Billionaire corporate executives say President Joe Biden ought to use his massive Afghan resettlement operation to fill unfilled jobs in the United States.
Airbnb co-founder Joe Gebbia, worth $11.4 billion, and Chobani CEO Hamdi Ulukaya, worth $2 billion, write with General Michael Hayden, former director of the Center for Intelligence Agency (CIA) and the National Security Agency (NSA), that corporations should go on a hiring spree to offer jobs to the thousands of Afghans that the Biden administration has brought to the U.S. in recent weeks.
Gebbia, Ulukaya, and Hayden write:
The duty now falls to the business leaders of America. We call on companies across the nation to open their doors to Afghan talent and welcome these newcomers into our workforce. Only then will they stand proud, be able to take care of themselves and their families, and give back to the communities that have so generously welcomed them. This is the most important step the business community can take. [Emphasis added].
While U.S. employers say there are about 10.9 million unfilled jobs in the U.S., there remain about 14.1 million jobless Americans who want full-time jobs with good wages and competitive benefits. An additional 4.5 million Americans are underemployed, holding part-time jobs but wanting full-time work.
Amazon, Chobani, and the United Parcel Service (UPS) are just three of 33 corporations that have pledged to hire Afghans for American jobs after being brought to the U.S.
Many of the corporations have joined Welcome.us — a newly created non-governmental organization (NGO) backed by former Presidents Bill Clinton, George W. Bush, and Barack Obama — that will work with the Biden administration to funnel Afghans into American jobs.
The Clinton-Bush-Obama NGO is being financially bankrolled by Rockefeller Philanthropy Advisors which has ties to billionaire George Soros’s Open Society Foundation.
The U.S. Chamber of Commerce is also working alongside Welcome.us to help get Afghans into American jobs after they arrive.
“We’re proud to bring American businesses together to fill a critical need — supporting the resilience and financial independence of Afghan refugees who are starting a new life in the U.S.,” Chamber executives said in a statement.

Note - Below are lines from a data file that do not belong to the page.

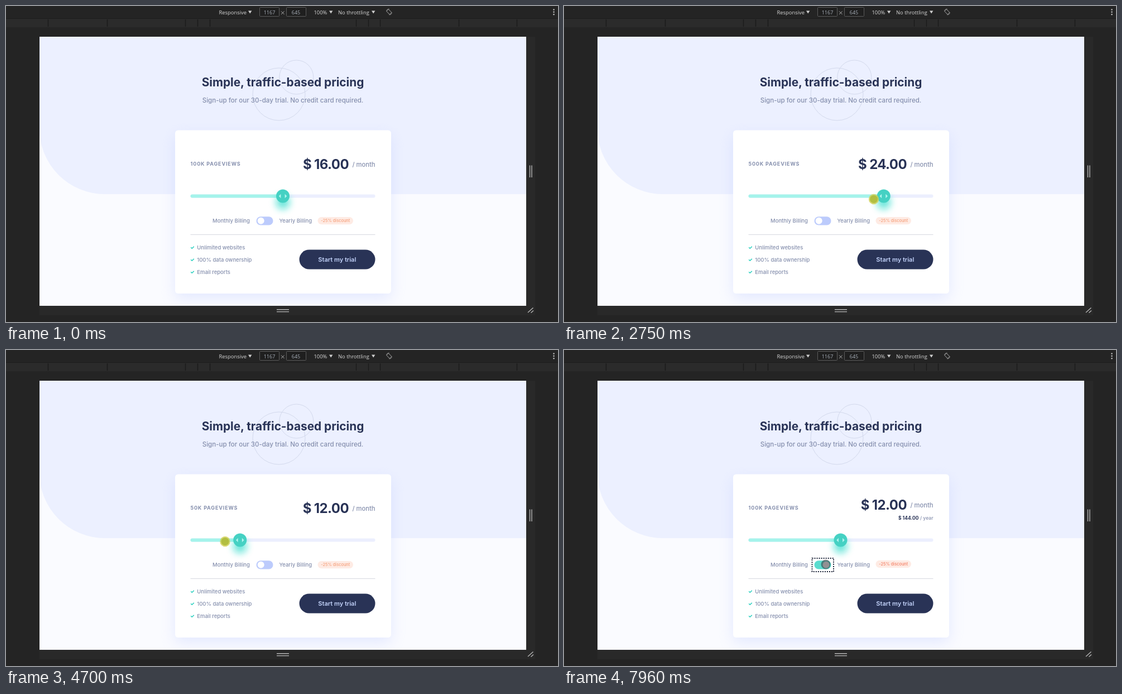
Animation, 989 px wide and 566 px high, one loop 8000 ms. Source, as an HTML page:

```html
<!DOCTYPE html>
<html lang="en">
<head>
<meta charset="utf-8">
<title>Pricing slider</title>
<style>
  html, body { margin: 0; width: 100%; height: 100%; overflow: hidden; background: #242424; }
  svg { display: block; }
  text { font-family: Inter, sans-serif; white-space: pre; }
  .bar text { font-family: "Open Sans", "Noto Sans", sans-serif; font-size: 9.4px; fill: #d6d6d6; }
  .bar .num { font-size: 9px; fill: #a9b0ba; text-anchor: middle; }
  .soft { fill: #858fad; font-weight: 500; }
  .item { font-size: 9.5px; }
  .dark { fill: #293356; font-weight: 700; }
  .mid { text-anchor: middle; }
  .end { text-anchor: end; }
</style>
</head>
<body>
<svg width="989" height="566" viewBox="0 0 989 566">
  <defs>
    <filter id="cardBlur" x="-20%" y="-20%" width="140%" height="140%"><feGaussianBlur stdDeviation="13"/></filter>
    <filter id="knobBlur" x="-150%" y="-150%" width="400%" height="400%"><feGaussianBlur stdDeviation="6.5"/></filter>
    <clipPath id="page"><rect x="60" y="55" width="872" height="482"/></clipPath>
  </defs>

  <rect width="989" height="566" fill="#242424"/>
  <g class="bar">
    <rect y="22" width="989" height="16" fill="#2b2b2b"/>
    <path d="M0 22.5H989" stroke="#1c1c1c"/>
    <path id="ticks" stroke="#1b1b1b" stroke-width="1.4"/>
    <text x="381.5" y="15">Responsive</text>
    <text x="551.5" y="15">100%</text>
    <text x="595" y="15">No throttling</text>
    <path d="M434 8.5h6.4l-3.2 5zM579 8.5h6.4l-3.2 5zM655 8.5h6.4l-3.2 5z" fill="#cfcfcf"/>
    <g fill="#1f1f1f" stroke="#5c5c5c">
      <rect x="454.5" y="2.5" width="35" height="16" rx="1"/>
      <rect x="502.5" y="2.5" width="35" height="16" rx="1"/>
    </g>
    <text class="num" x="472" y="15">1167</text>
    <text class="num" x="519.5" y="15">645</text>
    <path d="M493 9.5l5.5 5.5m0-5.5l-5.5 5.5" stroke="#a8a8a8"/>
    <g fill="none" stroke="#8d8d8d">
      <rect x="683.8" y="6.3" width="5" height="8.4" rx="1" transform="rotate(-45 686.3 10.5)"/>
      <path d="M681.6 9.5a5.2 5.2 0 0 1 5-4.4M691.4 11.5a5.2 5.2 0 0 1-5 4.4"/>
    </g>
    <g fill="#bdbdbd">
      <circle cx="981.5" cy="6.5" r="1.3"/><circle cx="981.5" cy="10.8" r="1.3"/><circle cx="981.5" cy="15.1" r="1.3"/>
    </g>
  </g>

  <path d="M932 55h16v499H60v-17H932z" fill="#292929"/>
  <path d="M938.5 285.5v21.500M942 285.500v21.500M485 543.800h22M485 547.600h22M935 549l9.500-8.500M940.500 549.500l4.500-4" stroke="#b5b5b5" stroke-width="1.4"/>

  <g clip-path="url(#page)">
    <rect x="60" y="55" width="872" height="482" fill="#fafbff"/>
    <path d="M60 55H932V337H177A117 117 0 0 1 60 220z" fill="#ecf0ff"/>
    <g fill="none" stroke="#d3d9ec">
      <circle cx="489" cy="158" r="47"/><circle cx="520.3" cy="127.500" r="30.500"/>
    </g>
    <text class="dark mid" x="496" y="143.500" font-size="20.800">Simple, traffic-based pricing</text>
    <text class="soft mid" x="496" y="173.300" font-size="11.550">Sign-up for our 30-day trial. No credit card required.</text>

    <rect x="303" y="232" width="387" height="292" rx="6" fill="#b4c2ff" opacity=".32" filter="url(#cardBlur)"/>
    <rect x="303" y="222.500" width="387" height="292.500" rx="5.500" fill="#fff"/>

    <text id="views" x="330.500" y="286" class="soft" style="font-weight:700" font-size="9" letter-spacing=".85"></text>
    <g id="priceRow">
      <text id="price" class="dark end" x="614" y="292.300" font-size="24" letter-spacing="-.6"></text>
      <text class="soft end" x="661.500" y="288.300" font-size="11.200">/ month</text>
    </g>
    <g id="yearRow">
      <text id="yearPrice" class="dark end" x="635.500" y="304" font-size="8.500"></text>
      <text class="soft end" x="661.500" y="304" font-size="8.600">/ year</text>
    </g>

    <rect x="330.500" y="337.500" width="331" height="6" rx="3" fill="#eceffe"/>
    <rect id="fill" x="330.500" y="337.500" height="6" rx="3" fill="#a5f3eb"/>
    <g id="handle">
      <circle cy="11" r="12.500" fill="#10d5c2" opacity=".62" filter="url(#knobBlur)"/>
      <circle r="12" fill="#45d1c3"/>
      <path d="M-3.600-3.800v7.600L-7.200 0zM3.600-3.800v7.600L7.200 0z" fill="#b2f6ef"/>
    </g>

    <text class="soft item" x="370" y="388">Monthly Billing</text>
    <text class="soft item" x="489.500" y="388">Yearly Billing</text>
    <rect id="focus" x="444.500" y="373" width="38.500" height="24" fill="none" stroke="#1d2338" stroke-width="2" stroke-dasharray="2 2.030"/>
    <rect id="toggle" x="448.500" y="377.300" width="30" height="15.200" rx="7.600"/>
    <circle id="knob" cy="384.800" r="6" fill="#fff"/>
    <g id="badge">
      <rect x="558.500" y="378" width="63.500" height="13.200" rx="6.600" fill="#feebe4"/>
      <text id="badgeText" class="mid" x="590.300" y="387.400" font-size="7.400" font-weight="500">-25% discount</text>
    </g>

    <path d="M330.500 409.500H661.500" stroke="#d6d9e0"/>
    <g id="list"></g>
    <rect x="525.500" y="436.500" width="136" height="35" rx="17.500" fill="#293356"/>
    <text class="mid" x="593.300" y="458" font-size="11" font-weight="600" fill="#c3d3fb">Start my trial</text>
  </g>

  <circle id="pointer" r="8" fill="#3c363c" stroke="#2c282c"/>
  <g id="press">
    <circle r="9.200" fill="#cfcf52" opacity=".8"/>
    <circle r="7" fill="#aebb3c" opacity=".9"/>
  </g>
</svg>
<script>
const LOOP = 8000, DOWN = 1880, UP = 5740, SWITCH = 6210;
const MIN_X = 342.5, MAX_X = 649.5;
const plans = [['10K', 8], ['50K', 12], ['100K', 16], ['500K', 24], ['1M', 36]];

// time, x, y of the pointer
const path = [
  [270, 928, 513], [700, 650, 400], [930, 561, 290], [1060, 590, 362], [1130, 590, 369],
  [1420, 516, 360], [1620, 498, 340], [1880, 498, 340.5], [2010, 523, 340.5], [2540, 523, 341],
  [2750, 555, 346], [3010, 556, 346], [3210, 642, 345], [3490, 642, 345], [3850, 545, 346],
  [4170, 481, 346], [4300, 479, 346], [4600, 415, 344], [4910, 346, 341], [5110, 346, 340],
  [5400, 469, 340], [5600, 492, 341], [5800, 465, 378], [5940, 465, 379], [6070, 466, 385],
  [6500, 467, 385], [6600, 469, 387.5], [6800, 514, 418], [7000, 514, 418], [7350, 490, 404],
  [7750, 469, 384]
];

const $ = id => document.getElementById(id);
const set = (id, attrs) => { for (const k in attrs) $(id).setAttribute(k, attrs[k]); };
const write = (id, s) => { if ($(id).textContent !== s) $(id).textContent = s; };
const clamp = v => Math.max(0, Math.min(1, v));
const mix = (a, b, k) => a + (b - a) * k;
const money = n => '$ ' + n.toFixed(2);

function pointerAt(t) {
  const i = path.findIndex(p => p[0] > t);
  if (i < 0) return path[path.length - 1].slice(1);
  if (i === 0) return path[0].slice(1);
  const a = path[i - 1], b = path[i], k = (t - a[0]) / (b[0] - a[0]);
  return [mix(a[1], b[1], k), mix(a[2], b[2], k)];
}

function planAt(t) {
  if (t < DOWN || t > UP) return 2;
  return Math.round(4 * clamp((pointerAt(t)[0] - MIN_X) / (MAX_X - MIN_X)));
}

function pointerOpacity(t, x, y) {
  if (t < 270 || (t >= DOWN && t < UP)) return 0;
  if (t < DOWN) return 0.03;
  const away = clamp((Math.hypot(x - 469, y - 385) - 4) / 14);
  return mix(0.55, 0.06, away);
}

function draw(t) {
  const [x, y] = pointerAt(t);
  const plan = planAt(t), yearly = t >= SWITCH;
  const [views, base] = plans[plan];
  const hx = mix(MIN_X, MAX_X, plan / 4) - (yearly ? 0.5 : 0);
  const month = yearly ? base * 0.75 : base;

  write('views', views + ' PAGEVIEWS');
  write('price', money(month));
  write('yearPrice', money(month * 12));
  set('priceRow', { transform: `translate(0 ${yearly ? -6.6 : 0})` });
  set('yearRow', { visibility: yearly ? 'visible' : 'hidden' });
  set('fill', { width: hx - 330.5 });
  set('handle', { transform: `translate(${hx} 340.5)` });

  set('toggle', { fill: yearly ? '#5adccf' : '#bccbfc' });
  set('knob', { cx: yearly ? 469.6 : 456.7 });
  set('focus', { visibility: yearly ? 'visible' : 'hidden' });

  const lift = clamp((t - 7550) / 410);
  set('badge', { transform: `translate(0 ${-1.3 * lift})` });
  set('badgeText', { fill: `rgb(${mix(246, 244, lift)},${mix(160, 128, lift)},${mix(124, 102, lift)})` });

  const at = `translate(${x} ${y})`;
  set('pointer', { transform: at, opacity: pointerOpacity(t, x, y) });
  set('press', { transform: at, visibility: t >= DOWN && t < UP ? 'visible' : 'hidden' });
}

set('ticks', { d: [75, 181, 321, 343, 365, 627, 649, 670, 811, 915].map(x => `M${x + 0.5} 24V37`).join('') });
$('list').innerHTML = ['Unlimited websites', '100% data ownership', 'Email reports'].map((s, i) => {
  const y = 432.3 + i * 22;
  return `<path d="M331.2 ${y}l2 2 3.600-3.600" fill="none" stroke="#27cfbf" stroke-width="1.500"/>` +
    `<text class="soft item" x="342.300" y="${y + 3.2}">${s}</text>`;
}).join('');

const start = performance.now();
function tick() {
  draw((performance.now() - start) % LOOP);
  requestAnimationFrame(tick);
}
draw(0);
requestAnimationFrame(tick);
</script>
</body>
</html>
```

In terms of employment, Afghans arriving in the U.S. are expected to mostly compete against working class Americans for jobs. Analysis released this month shows that while the Afghan population in the U.S. has exploded to about 133,000 in recent years, the number of Afghans living on welfare and near poverty has also jumped.
In 2005, the number of Afghan immigrants with at least a bachelor’s degree was about the same as the number of native-born Americans with at least a bachelor’s degree — roughly 29 percent. Today, more than 35 percent of native-born Americans hold at least a bachelor’s degree and only 26 percent of Afghan immigrants.

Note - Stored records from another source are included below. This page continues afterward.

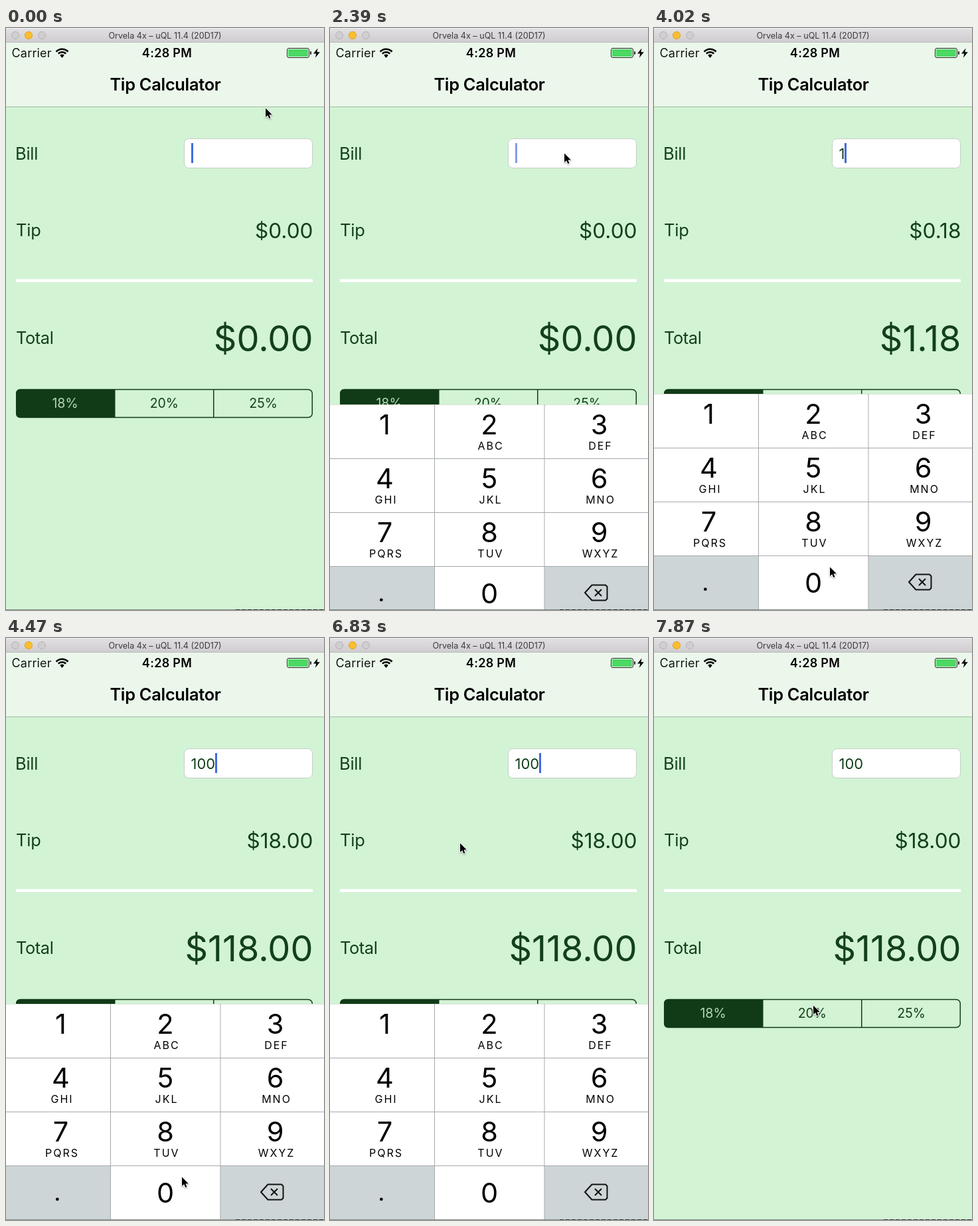
An HTML page with a canvas for the animation above (8000 ms loop, 479 by 875 pixels).

```html
<!DOCTYPE html>
<html lang="en">
<head>
<meta charset="utf-8">
<title>Tip Calculator</title>
<style>
html, body { margin: 0; width: 100%; height: 100%; overflow: hidden; background: #d3f3d5; }
canvas { display: block; width: 479px; height: 875px; }
</style>
</head>
<body>
<canvas id="stage"></canvas>
<script>
const W = 479, H = 875, LOOP = 8000;
const FONT = 'Inter, Roboto, sans-serif';
const MINT = '#d3f3d5', GREEN = '#12401a', DARK = '#113b17';
const canvas = document.getElementById('stage');
const ctx = canvas.getContext('2d');
const dpr = window.devicePixelRatio || 1;
canvas.width = W * dpr;
canvas.height = H * dpr;

const SHORT_TICKS = [7, 22, 25, 34, 39, 42, 44, 51];
const LAST_TICK = 53;

// Pointer stops: tick, x, y, and 1 for a move at constant speed.
const POINTER = [
  [0, 390, 119], [4, 352, 187], [19, 352, 187], [23, 92, 590], [25, 92, 590],
  [27, 264, 809], [32, 264, 809], [36, 342, 524], [37, 342, 524],
  [40, 311, 397, 1], [45, 199, 323, 1], [46, 195, 307], [48, 195, 307], [53, 239, 551]
];

// Caret opacity from a given tick on.
const CARET = [
  [0, 1], [10, 0.65], [11, 0], [13, 0.65], [14, 1], [16, 0.65], [17, 0],
  [20, 0.65], [21, 1], [23, 0.65], [24, 0], [25, 1], [34, 0.65], [35, 0],
  [38, 0.65], [39, 1], [41, 0.65], [42, 0], [45, 1], [48, 0]
];
const BILL = [[0, ''], [25, '1'], [29, '10'], [30, '100']];
const PRESSED = [[0, ''], [24, '1'], [25, ''], [28, '0'], [30, '']];

const KEYS = ['1', '2 ABC', '3 DEF', '4 GHI', '5 JKL', '6 MNO', '7 PQRS', '8 TUV', '9 WXYZ', '.', '0', 'del'];
const COLS = [0, 157.5, 323, W];
const KEY_X = [82.5, 240, 405.5];
const KEY_H = 81, PAD_TOP = 550;

function tickAt(time) {
  let tick = 0, start = 0;
  while (tick < LAST_TICK) {
    const next = start + (SHORT_TICKS.includes(tick) ? 140 : 150);
    if (next > time) break;
    start = next;
    tick++;
  }
  return { tick, start };
}

function valueAt(steps, tick) {
  let value = steps[0][1];
  for (const [from, v] of steps) if (tick >= from) value = v;
  return value;
}

function pointerAt(tick) {
  const i = Math.max(1, POINTER.findIndex(p => p[0] >= tick));
  const a = POINTER[i - 1], b = POINTER[i];
  const u = (tick - a[0]) / (b[0] - a[0]);
  const e = b[3] ? u : u * u * (3 - 2 * u);
  return [a[1] + (b[1] - a[1]) * e, a[2] + (b[2] - a[2]) * e];
}

// Critically damped spring from 1 to 0.
function spring(ms) {
  const x = Math.max(0, ms) * 0.01826;
  return (1 + x) * Math.exp(-x);
}

function padTop(time) {
  const hidden = H - PAD_TOP;
  const part = time < 6982 ? spring(time - 2130) : 1 - spring(time - 6982);
  return Math.round(PAD_TOP + hidden * part);
}

function rect(x, y, w, h, color) {
  ctx.fillStyle = color;
  ctx.fillRect(x, y, w, h);
}

function box(x, y, w, h, r, fill, stroke, line = 1) {
  ctx.beginPath();
  ctx.roundRect(x, y, w, h, r);
  if (fill) { ctx.fillStyle = fill; ctx.fill(); }
  if (stroke) { ctx.strokeStyle = stroke; ctx.lineWidth = line; ctx.stroke(); }
}

function shape(points) {
  ctx.beginPath();
  points.forEach(([x, y], i) => i ? ctx.lineTo(x, y) : ctx.moveTo(x, y));
  ctx.closePath();
}

function text(str, x, y, size, { color = GREEN, align = 'left', weight = 400, track = 0 } = {}) {
  ctx.font = `${weight} ${size}px ${FONT}`;
  ctx.letterSpacing = track + 'px';
  ctx.textAlign = align;
  ctx.fillStyle = color;
  ctx.fillText(str, x, y);
}

function drawTitleBar() {
  const shade = ctx.createLinearGradient(0, 0, 0, 21);
  shade.addColorStop(0, '#e2e0e2');
  shade.addColorStop(1, '#cfcdcf');
  rect(0, 0, W, 21, shade);
  rect(0, 0, W, 1, '#f2f2f2');
  rect(0, 21, W, 1, '#b9bbb9');
  [['#d0ced0', '#b4b2b4'], ['#fdbe2f', '#dfa023'], ['#d0ced0', '#b4b2b4']].forEach(([fill, edge], i) => {
    box(8.5 + i * 20, 5.5, 11, 11, 5.5, fill, edge);
  });
  text('Orvela 4x – uQL 11.4 (20D17)', 239.5, 16, 12.6, { color: '#3c3c3c', align: 'center' });
}

function drawStatus() {
  text('Carrier', 8.5, 44, 18, { color: '#101410', track: 0.2 });
  text('4:28 PM', 242.5, 44, 18, { color: '#000', align: 'center', weight: 600, track: 0.3 });

  ctx.strokeStyle = '#000';
  ctx.lineWidth = 2.6;
  for (const r of [12.3, 7.8]) {
    ctx.beginPath();
    ctx.arc(84.5, 44, r, -Math.PI * 0.76, -Math.PI * 0.24);
    ctx.stroke();
  }
  ctx.beginPath();
  ctx.moveTo(84.5, 45);
  ctx.arc(84.5, 44, 4.4, -Math.PI * 0.76, -Math.PI * 0.24);
  ctx.fillStyle = '#000';
  ctx.fill();

  box(423.5, 30.5, 33, 14, 2.5, '#ecf7ec', '#1c241c');
  box(425, 32, 30, 11, 1.2, '#4cd964');
  box(458, 35, 2, 5, 1, '#1c241c');
  shape([[469.5, 30.5], [463, 38.6], [467.3, 38.6], [465.8, 44.8], [472.8, 36.2], [468.4, 36.2]]);
  ctx.fillStyle = '#000';
  ctx.fill();
}

function drawHeader() {
  rect(0, 22, W, 96, '#ecf7ec');
  rect(0, 118, W, 1, '#9dbfa2');
  drawTitleBar();
  drawStatus();
  text('Tip Calculator', 240, 94, 25.4, { color: '#000', align: 'center', weight: 600, track: -0.3 });
}

function drawForm(tick) {
  const bill = valueAt(BILL, tick);
  const tip = Number(bill) * 0.18;
  const total = Number(bill) + tip;

  text('Bill', 14, 197.5, 25.4, { track: -0.2 });
  text('Tip', 15, 313, 25.4, { track: -0.2 });
  text('Total', 15, 475, 25.4, { track: -0.4 });

  box(268.5, 166.5, 193, 44, 7, '#fff', '#c3d0c5');
  text(bill, 278.5, 197, 22);
  const caretX = 279 + Math.max(0, Math.round(ctx.measureText(bill).width) - 1);
  ctx.globalAlpha = valueAt(CARET, tick);
  rect(caretX, 173, 3, 30, '#4169e1');
  ctx.globalAlpha = 1;

  text('$' + tip.toFixed(2), 462.5, 315.5, 31.6, { align: 'right' });
  rect(15, 377.5, 447, 4.5, '#fff');
  text('$' + total.toFixed(2), 462.5, 486, 54, { align: 'right' });

  box(15, 543, 149, 43, [6, 0, 0, 6], DARK);
  box(15.7, 543.4, 445.6, 42, 6, null, DARK, 1.5);
  rect(163, 543, 1.5, 43, DARK);
  rect(312, 543, 1.5, 43, DARK);
  ['18%', '20%', '25%'].forEach((label, i) => {
    text(label, 89 + i * 149.3, 571, 19.5, { align: 'center', color: i ? GREEN : '#b3d6b5' });
  });
}

function drawDelete(y) {
  ctx.strokeStyle = '#111';
  ctx.lineWidth = 2;
  ctx.lineJoin = 'round';
  shape([[384, y], [394.5, y - 11.5], [415, y - 11.5], [417.5, y - 9], [417.5, y + 9], [415, y + 11.5], [394.5, y + 11.5]]);
  ctx.stroke();
  ctx.beginPath();
  for (const s of [-1, 1]) {
    ctx.moveTo(399, y - 5 * s);
    ctx.lineTo(409, y + 5 * s);
  }
  ctx.stroke();
}

function drawPad(top, pressed) {
  if (top >= H) return;
  rect(0, top, W, H - top, '#fff');
  KEYS.forEach((key, i) => {
    const col = i % 3, row = Math.floor(i / 3);
    const x = KEY_X[col], y = top + row * KEY_H;
    const [digit, letters] = key.split(' ');
    if (digit === pressed || key === '.' || key === 'del') {
      rect(COLS[col], y, COLS[col + 1] - COLS[col], KEY_H, '#cdd5d7');
    }
    if (key === 'del') drawDelete(y + 40);
    else if (key === '.') box(75, y + 48.5, 4.6, 4.6, 2, '#000');
    else text(digit, x, y + (row === 3 ? 56 : 45), 41.5, { color: '#000', align: 'center' });
    if (letters) text(letters, x + 2, y + 67.5, 16, { color: '#000', align: 'center', track: 2 });
  });
  for (let row = 0; row < 4; row++) rect(0, top + row * KEY_H, W, 1, row ? '#a5a9ac' : '#dbe3dc');
  rect(157, top, 1, H - top, '#a5a9ac');
  rect(322.5, top, 1, H - top, '#a5a9ac');
}

function drawBottomEdge() {
  rect(0, 874, W, 1, '#7d8a80');
  for (let x = 346; x < W; x += 9) rect(x, 874, 6, 1, '#20262a');
}

function drawPointer([x, y]) {
  ctx.save();
  ctx.translate(x + 1, y + 1.5);
  shape([[0, 0], [0, 13.6], [3.2, 10.7], [5.3, 15.6], [7.5, 14.7], [5.5, 9.9], [9.8, 9.7]]);
  ctx.lineJoin = 'round';
  ctx.lineWidth = 2;
  ctx.strokeStyle = '#fff';
  ctx.shadowColor = 'rgba(0,0,0,0.35)';
  ctx.shadowBlur = 2 * dpr;
  ctx.shadowOffsetY = dpr;
  ctx.stroke();
  ctx.shadowColor = 'transparent';
  ctx.fillStyle = '#000';
  ctx.fill();
  ctx.restore();
}

function draw(now) {
  const { tick, start } = tickAt(now % LOOP);
  ctx.setTransform(dpr, 0, 0, dpr, 0, 0);
  rect(0, 0, W, H, MINT);
  drawHeader();
  drawForm(tick);
  drawPad(padTop(start), valueAt(PRESSED, tick));
  drawBottomEdge();
  drawPointer(pointerAt(tick));
}

let origin = null;
function loop(now) {
  if (origin === null) origin = now;
  draw(now - origin);
  requestAnimationFrame(loop);
}
draw(0);
requestAnimationFrame(loop);
</script>
</body>
</html>
```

Afghan immigrants continue to have high school drop-out rates, more than 22 percent, compared to native-born Americans, with less than seven percent.
John Binder is a reporter for Breitbart News. Email him at email@example.com. Follow him on Twitter here.